Instructions for the task
Each line in the entries below that holds the string "position" is to be listed.

Source texts of formatted documents
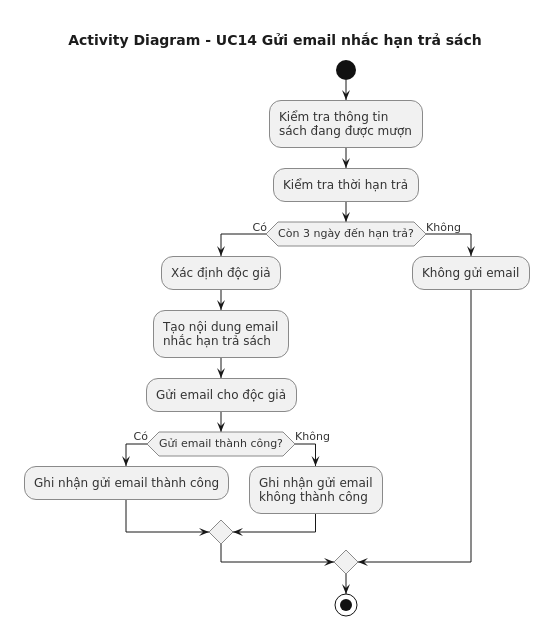
<!DOCTYPE html>
<html lang="vi">
<head>
<meta charset="utf-8">
<title>Activity Diagram - UC14</title>
<style>
:root {
  --paper: #ffffff;
  --ink: #181818;
  --solid: #111111;
  --text: #333333;
  --title: #1c1c1c;
  --node: #f1f1f1;
  --edge: #8a8a8a;
}
* { box-sizing: border-box; margin: 0; padding: 0; }
html, body { width: 550px; height: 637px; overflow: hidden; background: var(--paper); }
.diagram {
  position: relative;
  width: 550px;
  height: 637px;
  overflow: hidden;
  color: var(--text);
  font: 12px/14px "DejaVu Sans", sans-serif;
  white-space: nowrap;
}
h1 {
  position: absolute;
  left: 0;
  top: 32px;
  width: 550px;
  text-align: center;
  font-size: 14px;
  line-height: 17px;
  color: var(--title);
}
.flow { position: absolute; left: 0; top: 0; }
.connectors { fill: none; stroke: var(--ink); stroke-width: 1; }
.connectors path { marker-end: url(#arrow); }
.decisions { fill: var(--node); stroke: var(--edge); stroke-width: 1; }
.action {
  position: absolute;
  display: flex;
  align-items: center;
  height: 34px;
  padding-left: 9px;
  background: var(--node);
  border: 1px solid var(--edge);
  border-radius: 12px;
}
.action.two-line { height: 48px; }
.question, .branch { position: absolute; font-size: 11px; line-height: 14px; }
.question { text-align: center; }
.check-books { left: 269px; top: 100px; width: 154px; }
.check-due { left: 273px; top: 168px; width: 146px; }
.find-reader { left: 161px; top: 256px; width: 120px; }
.no-email { left: 412px; top: 256px; width: 118px; }
.compose { left: 153px; top: 310px; width: 136px; }
.send { left: 146px; top: 378px; width: 151px; }
.log-success { left: 24px; top: 466px; width: 205px; }
.log-failure { left: 249px; top: 466px; width: 134px; }
.due-soon { left: 266px; top: 227px; width: 160px; }
.was-sent { left: 147px; top: 437px; width: 148px; }
.due-yes { right: 283px; top: 221px; }
.due-no { left: 426px; top: 221px; }
.sent-yes { right: 402px; top: 430px; }
.sent-no { left: 295px; top: 430px; }
</style>
</head>
<body>
<main class="diagram">
  <h1>Activity Diagram - UC14 Gửi email nhắc hạn trả sách</h1>

  <svg class="flow" width="550" height="637" viewBox="0 0 550 637" aria-hidden="true">
    <defs>
      <marker id="arrow" markerUnits="userSpaceOnUse" markerWidth="12" markerHeight="10" refX="10" refY="5" orient="auto">
        <polygon points="0,1 10,5 0,9 4,5" fill="#181818" stroke="none"/>
      </marker>
    </defs>
    <g class="connectors">
      <path d="M346 80V100"/>
      <path d="M346 148V168"/>
      <path d="M346 202V222"/>
      <path d="M266 234H221V256"/>
      <path d="M426 234H471V256"/>
      <path d="M221 290V310"/>
      <path d="M221 358V378"/>
      <path d="M221 412V432"/>
      <path d="M147 444H126V466"/>
      <path d="M295 444H315.5V466"/>
      <path d="M126 500V532H209"/>
      <path d="M315.5 514V532H233"/>
      <path d="M221 544V562H334"/>
      <path d="M471 290V562H358"/>
      <path d="M346 574V594"/>
    </g>
    <g class="decisions">
      <polygon points="278,222 414,222 426,234 414,246 278,246 266,234"/>
      <polygon points="159,432 283,432 295,444 283,456 159,456 147,444"/>
      <polygon points="221,520 233,532 221,544 209,532"/>
      <polygon points="346,550 358,562 346,574 334,562"/>
    </g>
    <circle cx="346" cy="70" r="10" fill="var(--solid)"/>
    <circle cx="346" cy="605" r="11" fill="var(--paper)" stroke="var(--solid)"/>
    <circle cx="346" cy="605" r="6" fill="var(--solid)"/>
  </svg>

  <div class="action two-line check-books">Kiểm tra thông tin<br>sách đang được mượn</div>
  <div class="action check-due">Kiểm tra thời hạn trả</div>

  <div class="question due-soon">Còn 3 ngày đến hạn trả?</div>
  <span class="branch due-yes">Có</span>
  <span class="branch due-no">Không</span>

  <div class="action find-reader">Xác định độc giả</div>
  <div class="action no-email">Không gửi email</div>
  <div class="action two-line compose">Tạo nội dung email<br>nhắc hạn trả sách</div>
  <div class="action send">Gửi email cho độc giả</div>

  <div class="question was-sent">Gửi email thành công?</div>
  <span class="branch sent-yes">Có</span>
  <span class="branch sent-no">Không</span>

  <div class="action log-success">Ghi nhận gửi email thành công</div>
  <div class="action two-line log-failure">Ghi nhận gửi email<br>không thành công</div>
</main>
</body>
</html>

Written solution
  position: relative;
  position: absolute;
.flow { position: absolute; left: 0; top: 0; }
  position: absolute;
.question, .branch { position: absolute; font-size: 11px; line-height: 14px; }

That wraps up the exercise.